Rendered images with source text
◇ ◇ ◇
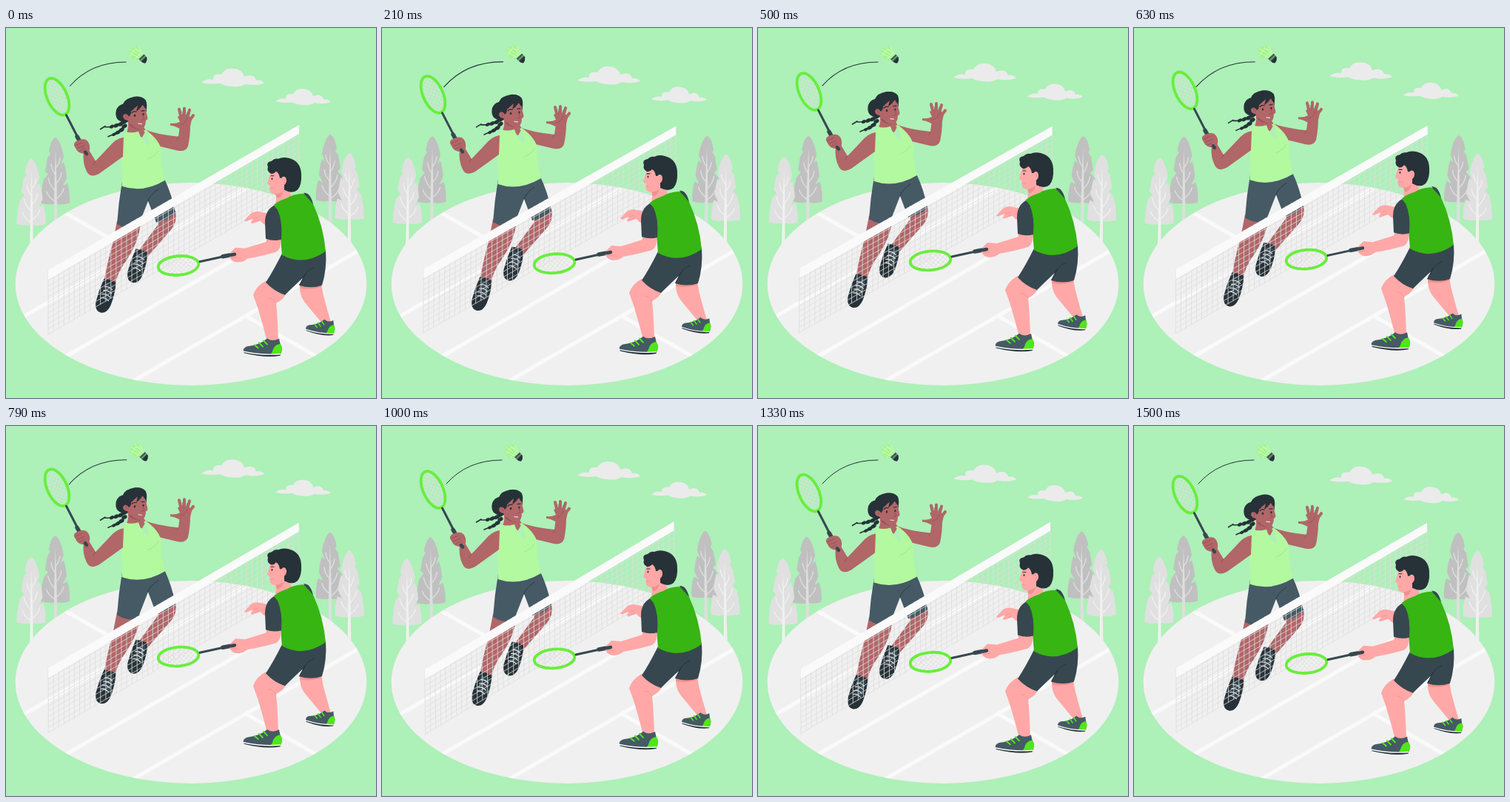
These frames come from a looping animation (500 px wide and 500 px high, 1.54 s). An HTML page with a canvas:

```html
<!DOCTYPE html>
<html lang="en">
<head>
<meta charset="utf-8">
<title>Badminton</title>
<style>
  html, body { margin: 0; width: 100%; height: 100%; overflow: hidden; background: #adf0b8; }
  canvas { display: block; width: 100vw; height: 100vh; }
</style>
</head>
<body>
<canvas id="stage"></canvas>
<script>
const SIZE = 500, LOOP = 1540, CYCLE = 1500, TICK = CYCLE / 36;
const canvas = document.getElementById('stage');
const ctx = canvas.getContext('2d');
const density = Math.max(1, window.devicePixelRatio || 1);
canvas.width = canvas.height = SIZE * density;

const INK = '#263238', SLATE = '#37474f', STEEL = '#455a64';
const BROWN = '#b16668', BROWN_DARK = '#8f4f53', PINK = '#ffa8a7', PINK_DARK = '#f28f8f';
const LIME = '#b3f9a0', GREEN = '#37b512', FRAME = '#68ee3c', PALE = '#fafafa';

const paths = new Map();
function path(d) {
  if (!paths.has(d)) paths.set(d, new Path2D(d));
  return paths.get(d);
}
function fill(color, d) {
  ctx.fillStyle = color;
  ctx.fill(path(d));
}
function stroke(color, width, d) {
  ctx.strokeStyle = color;
  ctx.lineWidth = width;
  ctx.stroke(path(d));
}
function oval(color, x, y, rx, ry = rx, turn = 0) {
  ctx.fillStyle = color;
  ctx.beginPath();
  ctx.ellipse(x, y, rx, ry, turn, 0, 7);
  ctx.fill();
}
function group(draw, setup) {
  ctx.save();
  setup();
  draw();
  ctx.restore();
}
const lift = (dy, draw) => group(draw, () => ctx.translate(0, dy));
function around(x, y, change, draw) {
  group(draw, () => {
    ctx.translate(x, y);
    change();
    ctx.translate(-x, -y);
  });
}

function cloud() {
  fill('#ebebeb', 'M264 73Q271 67 280 69Q279 60 291 62Q296 53 307 54Q320 55 322 65Q335 60 338 70Q346 69 349 74Q336 78 324 75Q316 80 304 78Q293 77 290 74Q276 76 264 73Z');
}
function clouds() {
  cloud();
  group(cloud, () => {
    ctx.translate(364, 81.5);
    ctx.scale(0.88, 0.9);
    ctx.translate(-264, -54);
  });
}

function tree(x, y, flip, leaf, wood) {
  group(() => {
    fill(leaf, 'M0 0Q-6 2 -9 18L-7 21L-11 27Q-13 39 -14 44L-10 48L-16 55Q-20 70 -20 86Q-9 89 0 87Q10 89 19 86Q20 72 16 60L10 63L15 53Q14 40 11 32L7 36L11 25Q7 4 0 0Z');
    fill(wood, 'M0 16L1.5 60L2.4 125H-2.4L-1.5 60Z');
    stroke(wood, 1.4, 'M0 40Q5 35 6 27M0 49Q-5 43 -6 35M0 61Q7 55 8 46M0 70Q-8 63 -10 53M0 81Q9 75 11 67M0 84Q-9 79 -12 71');
  }, () => {
    ctx.translate(x, y);
    ctx.scale(flip, 1.03);
  });
}
function trees() {
  tree(67, 148, 1, '#c0c0c0', '#dedede');
  tree(34.5, 176.5, 1, '#e0e0e0', '#f0f0f0');
  tree(438, 144, -1, '#c0c0c0', '#dedede');
  tree(464, 168.5, -1, '#e0e0e0', '#f0f0f0');
}

function court() {
  oval('#f0f0f0', 250, 346, 237.3, 137);
  group(() => {
    stroke(PALE, 5, 'M15 395L335 210M72 449L432 241M165 481L485 296M75 247L173 303M324 389L430 450');
  }, () => {
    ctx.beginPath();
    ctx.ellipse(250, 346, 237, 137, 0, 0, 7);
    ctx.clip();
  });
}

function net() {
  const left = 57, right = 396, top = 327, rise = 196, drop = 87, cols = 48, rows = 12;
  ctx.strokeStyle = '#dedede';
  ctx.lineWidth = 0.8;
  ctx.beginPath();
  for (let i = 0; i <= cols; i++) {
    const x = left + (right - left) * i / cols, y = top - rise * i / cols;
    ctx.moveTo(x, y);
    ctx.lineTo(x, y + drop);
  }
  for (let i = 2; i <= rows; i++) {
    const y = top + drop * i / rows;
    ctx.moveTo(left, y);
    ctx.lineTo(right, y - rise);
  }
  ctx.stroke();
  fill(PALE, 'M57 327L396 131V143L57 340Z');
}

function racketHead(x, y, a, b, turn) {
  group(() => {
    ctx.beginPath();
    ctx.ellipse(0, 0, a, b, 0, 0, 7);
    ctx.save();
    ctx.clip();
    ctx.beginPath();
    for (let i = -45; i <= 45; i += 6.5) {
      ctx.moveTo(i - 14, -14);
      ctx.lineTo(i + 14, 14);
      ctx.moveTo(i + 14, -14);
      ctx.lineTo(i - 14, 14);
    }
    ctx.strokeStyle = '#dcdfdc';
    ctx.lineWidth = 0.8;
    ctx.stroke();
    ctx.restore();
    ctx.beginPath();
    ctx.ellipse(0, 0, a, b, 0, 0, 7);
    ctx.strokeStyle = FRAME;
    ctx.lineWidth = 3.8;
    ctx.stroke();
  }, () => {
    ctx.translate(x, y);
    ctx.rotate(turn);
  });
}

function shuttle() {
  stroke(INK, 1, 'M87 78Q115 46 162 46');
  fill('#a4f58c', 'M166 36L167 29L172 26L178 25L182 29L186 36L180 43L171 42Z');
  stroke('#d3fbc6', 0.9, 'M167 34L181 41M168 29L183 39M173 26L184 37M179 26L185 36M168 38L174 29L181 31M174 42L183 33');
  fill(STEEL, 'M179 42L186 35.5L190 40Q190 46 187 47.5Q183 47 179 42Z');
  fill(INK, 'M183 45.5L189 39Q191 44 188 47.5Q185 48 183 45.5Z');
  stroke('#6fd95a', 1, 'M181.5 44L188 38');
}

function womanShoe(x, y) {
  group(() => {
    fill(INK, 'M12 0Q21 1 28 5Q27 21 21 36Q16 47 8 46Q-1 44 1 31Q5 15 12 0Z');
    fill(SLATE, 'M13 5L25 8Q24 22 19 30L9 27Z');
    stroke('#f0f0f0', 1.1, 'M13 11Q18 10 23 15M11 16Q17 15 22 20M9 21Q15 20 20 25M8 26Q13 25 18 30');
  }, () => ctx.translate(x, y));
}

function braid(points) {
  points.forEach(([x, y, size]) => oval(INK, x, y, size * 1.5, size, -0.5));
}

function womanHead() {
  braid([[160, 126, 2.6], [155, 129, 2.6], [149, 131, 2.5], [143, 132.5, 2.2]]);
  braid([[160, 132, 2.6], [156, 137, 2.6], [151, 140.5, 2.4], [146, 143, 2]]);
  stroke(INK, 1.6, 'M142 133L134 133M134 132L127.5 136M145 143L138 146');
  fill(INK, 'M166 126Q157 128 151 123Q147 118 149 110Q152 103 158 102Q161 94 174 92Q187 91 190 101V112L180 116Z');
  fill(BROWN, 'M163 120Q168 132 162 142L184 147L189 138L185 131Z');
  fill(BROWN_DARK, 'M166 129Q172 137 183 136L185 133Z');
  fill(BROWN, 'M165 111Q169 105 178 103L189 104Q189 113 191.5 121Q191 124 189 124Q189 134 182 136.5Q170 135 166 124Q158 124 158 118Q160 113 165 117Z');
  fill(INK, 'M158 112Q156 99 168 94Q182 89 189 97Q191 103 190 109Q186 107 185 102Q182 108 176 112L178 104Q172 109 169 112Q169 117 166 119Q163 112 158 116Z');
  oval(INK, 174, 117.5, 1.2, 1.7);
  oval(INK, 185.5, 116, 1.1, 1.6);
  stroke(INK, 1.2, 'M170 114Q173 111 176 112.5M183 111.5L187 111');
  stroke(BROWN_DARK, 0.8, 'M184 116L187 123L183 124M161 117Q164 117 163 121');
  stroke('#f3dada', 1.2, 'M179 128.5L183.5 129');
}

function woman() {
  fill(BROWN, 'M186 136Q203 143 233 146L235 131L249 129Q249 145 246 159Q243 167 232 165L203 158Z');
  fill(BROWN, 'M222 128Q229 129 235 126L232 119L238 116L247 117L251 123L249 132L234 135Q227 131 222 131Z');
  stroke(BROWN, 4, 'M237 122L234 109M241 120L241 108M245 121L248 110M248 124L253 117.5');
  stroke(BROWN_DARK, 0.7, 'M233 146L231 150M236 130Q243 128 245 121M239 117L238 112M244 117L245 113');

  fill(BROWN, 'M203 254L229 246Q232 262 223 272L188 312L175 306L206 264Z');
  fill(BROWN, 'M150 260L182 264Q179 289 163 313Q150 330 147 348L132 344Q137 315 144 291Z');
  womanShoe(163.5, 297.5);
  womanShoe(120.5, 338);
  fill(STEEL, 'M157 206Q152 235 150 264Q164 273 178 269L192 233L203 262Q217 260 229 249Q224 224 214 203Z');
  stroke(INK, 0.8, 'M192 233Q193 226 206 217');

  womanHead();
  fill(LIME, 'M160 143Q154 151 155 165Q158 192 156.5 213Q185 223 215 205Q209 182 210 165Q208 151 189 137L186 138Q196 151 192 158Q182 150 179 139Q168 142 162 139Z');
  stroke('#8bdd78', 0.6, 'M206 165Q200 174 192 176');

  racketHead(69, 92, 26.5, 13.4, 1.15);
  stroke(SLATE, 3, 'M81.5 117L98 149');
  stroke(SLATE, 5.5, 'M96 146L109 169');
  fill(BROWN, 'M159 147Q149 148 139 160L121 179L112 164L105 166Q103 181 109 193Q114 203 126 196L158 173Z');
  fill(BROWN, 'M92 158Q91 153 98 151Q108 147 112 155Q115 162 111 168Q102 171 96 165Z');
  stroke(SLATE, 4.5, 'M107 167L109 169.5');
  stroke(BROWN_DARK, 0.8, 'M94 158L103 154M96 162L106 158M99 166L106 162M121 179L118 184');
}

function manShoe(x, y, width, height, turn) {
  group(() => {
    fill(INK, 'M0 18Q20 22 51 17L50 23Q30 27 1 20Z');
    fill(STEEL, 'M32 0Q39 5 48 0Q49 7 52 12Q52 19 50 21Q28 23 0 18Q-1 13 5 11Q22 9 32 0Z');
    fill('#50e61a', 'M39 18Q41 8 50 7L52 13Q52 20 50 21L37 21Z');
    stroke('#fff', 1.4, 'M0 18Q24 23 50 21');
    stroke('#50e61a', 2, 'M15 9L20 13M21 6L26 11M27 3L32 8');
  }, () => {
    ctx.translate(x, y);
    ctx.rotate(turn);
    ctx.scale(width, height);
  });
}

function manHead() {
  fill(PINK, 'M362 217Q367 226 364 236Q373 240 386 228L382 211Z');
  fill(PINK_DARK, 'M364 223Q371 223 376 214Q374 229 366 229Z');
  fill(PINK, 'M359 190Q356 200 353 209Q354 212 357 212Q355 222 361 223.5Q370 225 377 217L382 194Z');
  fill(INK, 'M358 196Q352 193 354 187Q351 180 359 179Q363 175 368 176Q374 173 382 175Q398 179 399 196Q400 211 394 218Q387 224 376 218L376 211Q371 207 373 202L370 202Q369 195 365 193Q362 197 358 196Z');
  oval(PINK, 375, 206, 4, 6, 0.15);
  stroke(PINK_DARK, 0.8, 'M374 203Q378 202 376 209M357 216L361 216');
  oval(INK, 359.5, 203, 0.9, 1.5);
  stroke(INK, 1.1, 'M358 199L362 199');
}

function man() {
  fill(PINK, 'M355 250L340 247Q332 247 328 253L322 259Q323 262 328 259L334 257L331 262Q332 265 336 262L344 260Q348 266 355 266Z');
  stroke(PINK_DARK, 0.7, 'M334 257L341 255M336 262L342 258');

  fill(PINK, 'M397 345L426 345Q428 359 432 372L439 397Q433 401 427 398Q412 380 403 369Q396 359 397 345Z');
  fill(PINK_DARK, 'M397 347Q411 351 426 346L426 349Q411 354 398 351Z');
  manShoe(406.5, 391, 0.75, 0.87, 0.09);
  fill(PINK, 'M351 341Q338 348 334 360Q341 378 346 397L353 423Q361 426 368 422Q367 389 365 371Q377 365 379 356Z');
  stroke(PINK_DARK, 0.8, 'M365 371Q361 365 355 364');
  manShoe(321, 418.5, 1, 1, 0.01);

  fill(SLATE, 'M373 304Q402 319 432 299Q434 325 427 347Q412 352 396 347L401 337Q387 350 377 360Q362 355 351 343Q361 328 373 304Z');
  stroke(INK, 0.9, 'M401 337Q405 328 416 323M397 346L405 332');
  fill(SLATE, 'M398 224Q409 221 415 238L406 244Z');
  manHead();
  fill(GREEN, 'M362 238Q370 232 380 229Q387 224 401 223Q410 228 415 237Q429 267 432 301Q402 322 373 306Q371 270 362 238Z');
  fill(SLATE, 'M402 222Q411 221 415 237L407 228Z');

  racketHead(233, 320.3, 27.4, 12.8, -0.09);
  stroke(SLATE, 3, 'M262 315L294 308');
  stroke(SLATE, 5.5, 'M293 308L309 305');
  fill(PINK, 'M351 280L371 283Q373 297 365 302Q348 307 326 311Q318 318 308 315Q300 311 303 303L310 296L323 297L352 288Z');
  stroke(SLATE, 4.5, 'M304 306L309 305');
  stroke(PINK_DARK, 0.8, 'M305 310L313 309M352 288L355 285');
  fill(SLATE, 'M362 239Q350 246 350 262L351 284Q362 288 372 285Q374 260 367 245Z');
}

// Linear interpolation through [position, value] pairs.
function follow(keys, p) {
  const i = keys.findIndex(key => key[0] > p);
  const [p0, v0] = keys[i - 1], [p1, v1] = keys[i];
  return v0 + (v1 - v0) * (p - p0) / (p1 - p0);
}
const FLOAT = [[0, 0.7], [0.5, -9.3], [1.01, 0.9]];
const SWAY = [[0, 0], [0.25, 1], [0.75, -1], [1.01, 0.04]];
const BEAT = [[0, 1.01], [0.14, 1.065], [0.28, 1], [0.33, 1], [0.43, 1.065], [0.66, 1], [1.01, 1]];

function draw(now) {
  const time = Math.floor((now % LOOP + 3) / TICK) * TICK;
  const p = Math.min(time / CYCLE, 1);
  const dy = follow(FLOAT, p), angle = follow(SWAY, p) * Math.PI / 180, beat = follow(BEAT, p);
  const sway = part => around(249, 272, () => ctx.rotate(angle), part);

  ctx.setTransform(density, 0, 0, density, 0, 0);
  ctx.lineCap = ctx.lineJoin = 'round';
  ctx.fillStyle = '#adf0b8';
  ctx.fillRect(0, 0, SIZE, SIZE);
  lift(dy, clouds);
  sway(trees);
  court();
  lift(dy, woman);
  sway(net);
  around(139, 52, () => ctx.scale(beat, beat), shuttle);
  lift(dy, man);
}

const start = performance.now();
function loop() {
  draw(performance.now() - start);
  requestAnimationFrame(loop);
}
loop();
</script>
</body>
</html>
```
◇ ◇ ◇
- [What to produce]: Filter the records, keeping only lines that contain "scale", and show those lines.

- [Exercise answer]:
    ctx.scale(0.88, 0.9);
    ctx.scale(flip, 1.03);
    ctx.scale(width, height);
  around(139, 52, () => ctx.scale(beat, beat), shuttle);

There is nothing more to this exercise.